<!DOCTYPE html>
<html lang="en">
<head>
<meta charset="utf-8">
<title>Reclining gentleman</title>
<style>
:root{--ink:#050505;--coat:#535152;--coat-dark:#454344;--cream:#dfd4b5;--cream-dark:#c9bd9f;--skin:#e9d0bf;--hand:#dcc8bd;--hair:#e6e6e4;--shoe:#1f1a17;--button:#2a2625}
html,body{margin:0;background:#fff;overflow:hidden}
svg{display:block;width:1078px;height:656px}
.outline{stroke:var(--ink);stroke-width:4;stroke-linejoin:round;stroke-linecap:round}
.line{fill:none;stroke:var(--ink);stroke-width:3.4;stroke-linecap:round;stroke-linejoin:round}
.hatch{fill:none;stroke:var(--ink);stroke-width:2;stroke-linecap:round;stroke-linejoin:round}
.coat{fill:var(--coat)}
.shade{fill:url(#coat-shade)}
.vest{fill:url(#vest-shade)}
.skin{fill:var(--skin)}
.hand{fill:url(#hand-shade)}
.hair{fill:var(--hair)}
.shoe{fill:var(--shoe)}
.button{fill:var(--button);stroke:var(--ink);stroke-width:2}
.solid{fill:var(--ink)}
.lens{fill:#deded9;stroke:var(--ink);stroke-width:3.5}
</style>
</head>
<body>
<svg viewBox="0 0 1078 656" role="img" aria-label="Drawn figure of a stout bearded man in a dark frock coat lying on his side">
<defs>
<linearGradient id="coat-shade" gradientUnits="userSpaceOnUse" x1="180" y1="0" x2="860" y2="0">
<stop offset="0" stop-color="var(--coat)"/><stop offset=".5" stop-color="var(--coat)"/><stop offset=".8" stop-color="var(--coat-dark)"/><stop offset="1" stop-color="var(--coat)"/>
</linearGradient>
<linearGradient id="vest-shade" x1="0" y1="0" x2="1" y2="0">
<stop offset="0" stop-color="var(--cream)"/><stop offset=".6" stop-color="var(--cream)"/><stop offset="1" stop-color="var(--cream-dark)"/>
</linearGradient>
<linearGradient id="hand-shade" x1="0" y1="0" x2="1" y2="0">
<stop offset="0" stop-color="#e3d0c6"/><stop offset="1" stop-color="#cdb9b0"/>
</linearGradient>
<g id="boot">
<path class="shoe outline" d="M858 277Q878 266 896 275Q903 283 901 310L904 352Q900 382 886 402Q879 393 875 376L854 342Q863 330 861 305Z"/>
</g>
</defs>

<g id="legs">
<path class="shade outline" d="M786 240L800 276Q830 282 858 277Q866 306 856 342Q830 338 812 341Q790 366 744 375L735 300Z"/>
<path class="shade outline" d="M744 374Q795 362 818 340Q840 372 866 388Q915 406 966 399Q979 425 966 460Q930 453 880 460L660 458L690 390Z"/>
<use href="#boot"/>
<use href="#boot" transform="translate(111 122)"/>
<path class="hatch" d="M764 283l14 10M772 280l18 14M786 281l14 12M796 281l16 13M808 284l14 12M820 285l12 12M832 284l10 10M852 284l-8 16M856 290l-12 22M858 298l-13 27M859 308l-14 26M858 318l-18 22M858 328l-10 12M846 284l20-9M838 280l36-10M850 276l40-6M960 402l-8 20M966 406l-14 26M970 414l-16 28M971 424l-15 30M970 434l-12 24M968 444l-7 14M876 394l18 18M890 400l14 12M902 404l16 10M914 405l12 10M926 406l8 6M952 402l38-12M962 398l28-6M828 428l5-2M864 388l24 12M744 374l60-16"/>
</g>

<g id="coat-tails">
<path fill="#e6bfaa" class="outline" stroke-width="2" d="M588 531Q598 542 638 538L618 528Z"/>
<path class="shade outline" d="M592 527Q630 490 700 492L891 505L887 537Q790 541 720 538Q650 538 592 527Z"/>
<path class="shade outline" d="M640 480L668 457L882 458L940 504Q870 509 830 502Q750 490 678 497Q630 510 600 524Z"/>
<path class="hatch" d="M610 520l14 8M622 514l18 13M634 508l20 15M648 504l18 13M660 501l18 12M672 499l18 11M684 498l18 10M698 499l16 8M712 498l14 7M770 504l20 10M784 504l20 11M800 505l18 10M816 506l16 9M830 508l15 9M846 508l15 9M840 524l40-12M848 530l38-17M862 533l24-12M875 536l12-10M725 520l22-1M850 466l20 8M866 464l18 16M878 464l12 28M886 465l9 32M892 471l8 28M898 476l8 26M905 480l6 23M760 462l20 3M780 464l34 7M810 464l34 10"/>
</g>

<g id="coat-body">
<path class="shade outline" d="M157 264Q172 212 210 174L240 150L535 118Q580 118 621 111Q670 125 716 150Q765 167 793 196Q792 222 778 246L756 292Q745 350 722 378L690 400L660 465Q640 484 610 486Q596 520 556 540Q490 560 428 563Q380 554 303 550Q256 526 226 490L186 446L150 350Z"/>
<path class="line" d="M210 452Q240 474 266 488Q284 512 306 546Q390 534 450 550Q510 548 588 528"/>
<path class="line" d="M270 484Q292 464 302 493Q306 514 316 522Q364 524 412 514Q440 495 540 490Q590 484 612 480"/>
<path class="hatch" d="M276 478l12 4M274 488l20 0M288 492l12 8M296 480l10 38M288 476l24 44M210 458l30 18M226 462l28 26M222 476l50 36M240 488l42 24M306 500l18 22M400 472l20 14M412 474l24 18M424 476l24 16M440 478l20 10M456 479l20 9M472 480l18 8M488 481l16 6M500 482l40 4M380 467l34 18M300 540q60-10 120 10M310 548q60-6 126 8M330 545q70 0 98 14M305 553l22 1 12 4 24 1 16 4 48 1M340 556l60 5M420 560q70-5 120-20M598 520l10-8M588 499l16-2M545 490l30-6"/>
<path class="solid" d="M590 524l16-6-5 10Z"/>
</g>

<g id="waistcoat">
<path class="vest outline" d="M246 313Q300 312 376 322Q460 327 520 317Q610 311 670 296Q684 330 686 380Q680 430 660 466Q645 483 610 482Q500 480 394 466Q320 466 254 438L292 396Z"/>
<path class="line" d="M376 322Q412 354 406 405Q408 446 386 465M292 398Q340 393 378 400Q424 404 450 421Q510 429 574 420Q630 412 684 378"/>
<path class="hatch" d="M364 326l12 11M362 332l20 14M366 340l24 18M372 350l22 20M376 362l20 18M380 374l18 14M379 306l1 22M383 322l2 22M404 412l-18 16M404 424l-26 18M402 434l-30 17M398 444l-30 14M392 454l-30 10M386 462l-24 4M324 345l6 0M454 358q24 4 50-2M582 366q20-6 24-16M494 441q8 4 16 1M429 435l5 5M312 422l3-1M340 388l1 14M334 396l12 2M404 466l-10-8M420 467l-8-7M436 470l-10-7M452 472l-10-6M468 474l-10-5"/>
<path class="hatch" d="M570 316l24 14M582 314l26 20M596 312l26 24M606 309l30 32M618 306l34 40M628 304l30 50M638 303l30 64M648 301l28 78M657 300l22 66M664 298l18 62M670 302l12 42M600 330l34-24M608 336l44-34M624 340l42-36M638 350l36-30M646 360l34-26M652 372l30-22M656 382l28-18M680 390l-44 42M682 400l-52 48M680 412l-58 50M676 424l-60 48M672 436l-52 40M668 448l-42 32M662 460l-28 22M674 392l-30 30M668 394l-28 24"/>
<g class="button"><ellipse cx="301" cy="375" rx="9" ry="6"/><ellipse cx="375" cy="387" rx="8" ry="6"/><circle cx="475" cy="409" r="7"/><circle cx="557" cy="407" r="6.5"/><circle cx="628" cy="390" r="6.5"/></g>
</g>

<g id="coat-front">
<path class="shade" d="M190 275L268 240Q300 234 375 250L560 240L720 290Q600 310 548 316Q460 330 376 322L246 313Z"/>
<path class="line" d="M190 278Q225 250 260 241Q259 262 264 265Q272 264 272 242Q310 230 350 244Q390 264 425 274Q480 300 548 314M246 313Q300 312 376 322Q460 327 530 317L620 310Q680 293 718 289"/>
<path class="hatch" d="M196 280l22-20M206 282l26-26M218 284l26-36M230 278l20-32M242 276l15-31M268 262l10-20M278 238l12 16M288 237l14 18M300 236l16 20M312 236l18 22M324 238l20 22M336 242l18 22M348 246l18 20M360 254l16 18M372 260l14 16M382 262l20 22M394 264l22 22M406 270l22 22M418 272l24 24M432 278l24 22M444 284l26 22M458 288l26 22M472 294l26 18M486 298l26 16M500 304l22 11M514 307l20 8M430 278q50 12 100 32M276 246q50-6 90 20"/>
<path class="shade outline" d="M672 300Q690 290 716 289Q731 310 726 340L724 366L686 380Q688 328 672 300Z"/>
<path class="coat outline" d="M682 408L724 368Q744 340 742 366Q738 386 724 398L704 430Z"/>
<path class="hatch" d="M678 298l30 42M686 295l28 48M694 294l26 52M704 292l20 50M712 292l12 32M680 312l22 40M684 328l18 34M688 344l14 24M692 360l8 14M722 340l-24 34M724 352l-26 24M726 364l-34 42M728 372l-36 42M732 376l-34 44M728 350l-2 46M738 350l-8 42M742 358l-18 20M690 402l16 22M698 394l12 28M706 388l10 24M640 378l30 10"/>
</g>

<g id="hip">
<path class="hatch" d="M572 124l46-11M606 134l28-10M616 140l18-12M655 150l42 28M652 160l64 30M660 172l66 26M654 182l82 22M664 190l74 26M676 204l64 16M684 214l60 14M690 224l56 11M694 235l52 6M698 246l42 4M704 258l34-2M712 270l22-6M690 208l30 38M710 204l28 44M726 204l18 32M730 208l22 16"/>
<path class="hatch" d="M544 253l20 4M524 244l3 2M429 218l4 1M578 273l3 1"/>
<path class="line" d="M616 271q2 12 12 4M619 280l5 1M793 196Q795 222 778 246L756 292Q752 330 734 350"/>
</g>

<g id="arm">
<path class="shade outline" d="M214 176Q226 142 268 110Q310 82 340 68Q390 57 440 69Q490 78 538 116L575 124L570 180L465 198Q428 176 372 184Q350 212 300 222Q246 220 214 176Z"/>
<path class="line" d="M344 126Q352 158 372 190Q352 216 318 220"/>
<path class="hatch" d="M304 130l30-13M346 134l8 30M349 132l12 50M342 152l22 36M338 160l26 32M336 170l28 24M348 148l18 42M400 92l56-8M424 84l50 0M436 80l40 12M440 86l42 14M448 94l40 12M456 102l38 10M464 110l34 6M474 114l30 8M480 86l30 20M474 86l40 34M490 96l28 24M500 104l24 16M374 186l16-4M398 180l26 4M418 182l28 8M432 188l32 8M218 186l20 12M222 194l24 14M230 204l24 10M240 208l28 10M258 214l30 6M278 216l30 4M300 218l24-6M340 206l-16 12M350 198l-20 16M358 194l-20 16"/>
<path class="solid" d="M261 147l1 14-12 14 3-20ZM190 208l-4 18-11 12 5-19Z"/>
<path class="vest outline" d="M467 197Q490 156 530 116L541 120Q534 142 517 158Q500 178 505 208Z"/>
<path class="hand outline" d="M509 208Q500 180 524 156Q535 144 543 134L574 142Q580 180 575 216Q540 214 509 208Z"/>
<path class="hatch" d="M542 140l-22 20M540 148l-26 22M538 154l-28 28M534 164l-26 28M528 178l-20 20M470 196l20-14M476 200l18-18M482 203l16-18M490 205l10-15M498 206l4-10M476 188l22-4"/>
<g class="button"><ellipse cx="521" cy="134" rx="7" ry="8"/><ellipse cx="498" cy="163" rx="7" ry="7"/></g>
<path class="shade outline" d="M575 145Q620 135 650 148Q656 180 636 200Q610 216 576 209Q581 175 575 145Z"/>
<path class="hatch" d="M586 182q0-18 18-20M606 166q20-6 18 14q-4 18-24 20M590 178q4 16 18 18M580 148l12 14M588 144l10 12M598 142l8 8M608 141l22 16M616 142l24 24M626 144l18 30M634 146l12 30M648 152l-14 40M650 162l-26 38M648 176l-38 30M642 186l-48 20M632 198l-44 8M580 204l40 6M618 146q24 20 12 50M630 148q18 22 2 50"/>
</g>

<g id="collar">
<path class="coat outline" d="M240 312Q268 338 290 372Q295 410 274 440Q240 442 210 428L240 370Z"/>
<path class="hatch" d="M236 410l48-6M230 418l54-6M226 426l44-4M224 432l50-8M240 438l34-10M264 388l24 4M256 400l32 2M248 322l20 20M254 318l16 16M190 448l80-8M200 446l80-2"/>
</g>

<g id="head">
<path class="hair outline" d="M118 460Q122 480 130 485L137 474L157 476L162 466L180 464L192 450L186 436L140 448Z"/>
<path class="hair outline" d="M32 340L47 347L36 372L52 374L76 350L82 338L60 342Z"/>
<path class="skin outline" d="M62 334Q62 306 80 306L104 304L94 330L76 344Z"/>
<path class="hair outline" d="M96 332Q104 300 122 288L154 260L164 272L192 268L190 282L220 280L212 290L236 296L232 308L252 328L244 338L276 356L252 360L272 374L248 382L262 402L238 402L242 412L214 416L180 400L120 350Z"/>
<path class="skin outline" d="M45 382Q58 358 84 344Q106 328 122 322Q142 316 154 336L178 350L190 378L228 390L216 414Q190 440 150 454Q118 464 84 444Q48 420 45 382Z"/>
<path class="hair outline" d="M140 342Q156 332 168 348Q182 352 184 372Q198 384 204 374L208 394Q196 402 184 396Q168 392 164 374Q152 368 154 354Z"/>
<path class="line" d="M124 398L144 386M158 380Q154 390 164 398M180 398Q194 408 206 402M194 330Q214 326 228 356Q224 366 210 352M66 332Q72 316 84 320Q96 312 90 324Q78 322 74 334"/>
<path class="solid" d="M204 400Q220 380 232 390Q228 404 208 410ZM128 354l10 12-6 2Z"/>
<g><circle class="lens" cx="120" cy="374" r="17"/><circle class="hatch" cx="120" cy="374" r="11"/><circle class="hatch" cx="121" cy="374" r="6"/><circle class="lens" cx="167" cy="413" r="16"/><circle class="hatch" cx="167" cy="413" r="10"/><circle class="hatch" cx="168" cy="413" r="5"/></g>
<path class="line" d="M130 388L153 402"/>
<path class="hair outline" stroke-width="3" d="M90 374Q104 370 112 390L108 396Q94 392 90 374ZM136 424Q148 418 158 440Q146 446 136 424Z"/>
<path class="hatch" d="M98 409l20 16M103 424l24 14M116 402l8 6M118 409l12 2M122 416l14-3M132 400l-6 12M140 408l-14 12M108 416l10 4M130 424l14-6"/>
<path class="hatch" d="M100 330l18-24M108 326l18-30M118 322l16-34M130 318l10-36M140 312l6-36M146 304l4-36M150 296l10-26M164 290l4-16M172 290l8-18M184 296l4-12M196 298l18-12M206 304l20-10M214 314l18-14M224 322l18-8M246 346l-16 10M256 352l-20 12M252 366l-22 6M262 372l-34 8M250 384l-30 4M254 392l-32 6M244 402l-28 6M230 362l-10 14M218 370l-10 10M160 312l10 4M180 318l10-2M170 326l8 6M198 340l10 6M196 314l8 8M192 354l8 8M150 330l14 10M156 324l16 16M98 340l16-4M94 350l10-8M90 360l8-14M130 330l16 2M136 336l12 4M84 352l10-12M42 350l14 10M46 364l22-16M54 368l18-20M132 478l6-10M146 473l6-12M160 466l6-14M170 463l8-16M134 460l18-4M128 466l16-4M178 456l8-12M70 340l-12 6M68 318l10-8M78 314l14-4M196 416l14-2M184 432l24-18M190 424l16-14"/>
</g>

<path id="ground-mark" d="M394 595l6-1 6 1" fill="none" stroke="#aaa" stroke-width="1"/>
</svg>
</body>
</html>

::::

TO DO: What lines in the material above hold the string "lens"? List them.

RESPONSE BOX:
.lens{fill:#deded9;stroke:var(--ink);stroke-width:3.5}
<g><circle class="lens" cx="120" cy="374" r="17"/><circle class="hatch" cx="120" cy="374" r="11"/><circle class="hatch" cx="121" cy="374" r="6"/><circle class="lens" cx="167" cy="413" r="16"/><circle class="hatch" cx="167" cy="413" r="10"/><circle class="hatch" cx="168" cy="413" r="5"/></g>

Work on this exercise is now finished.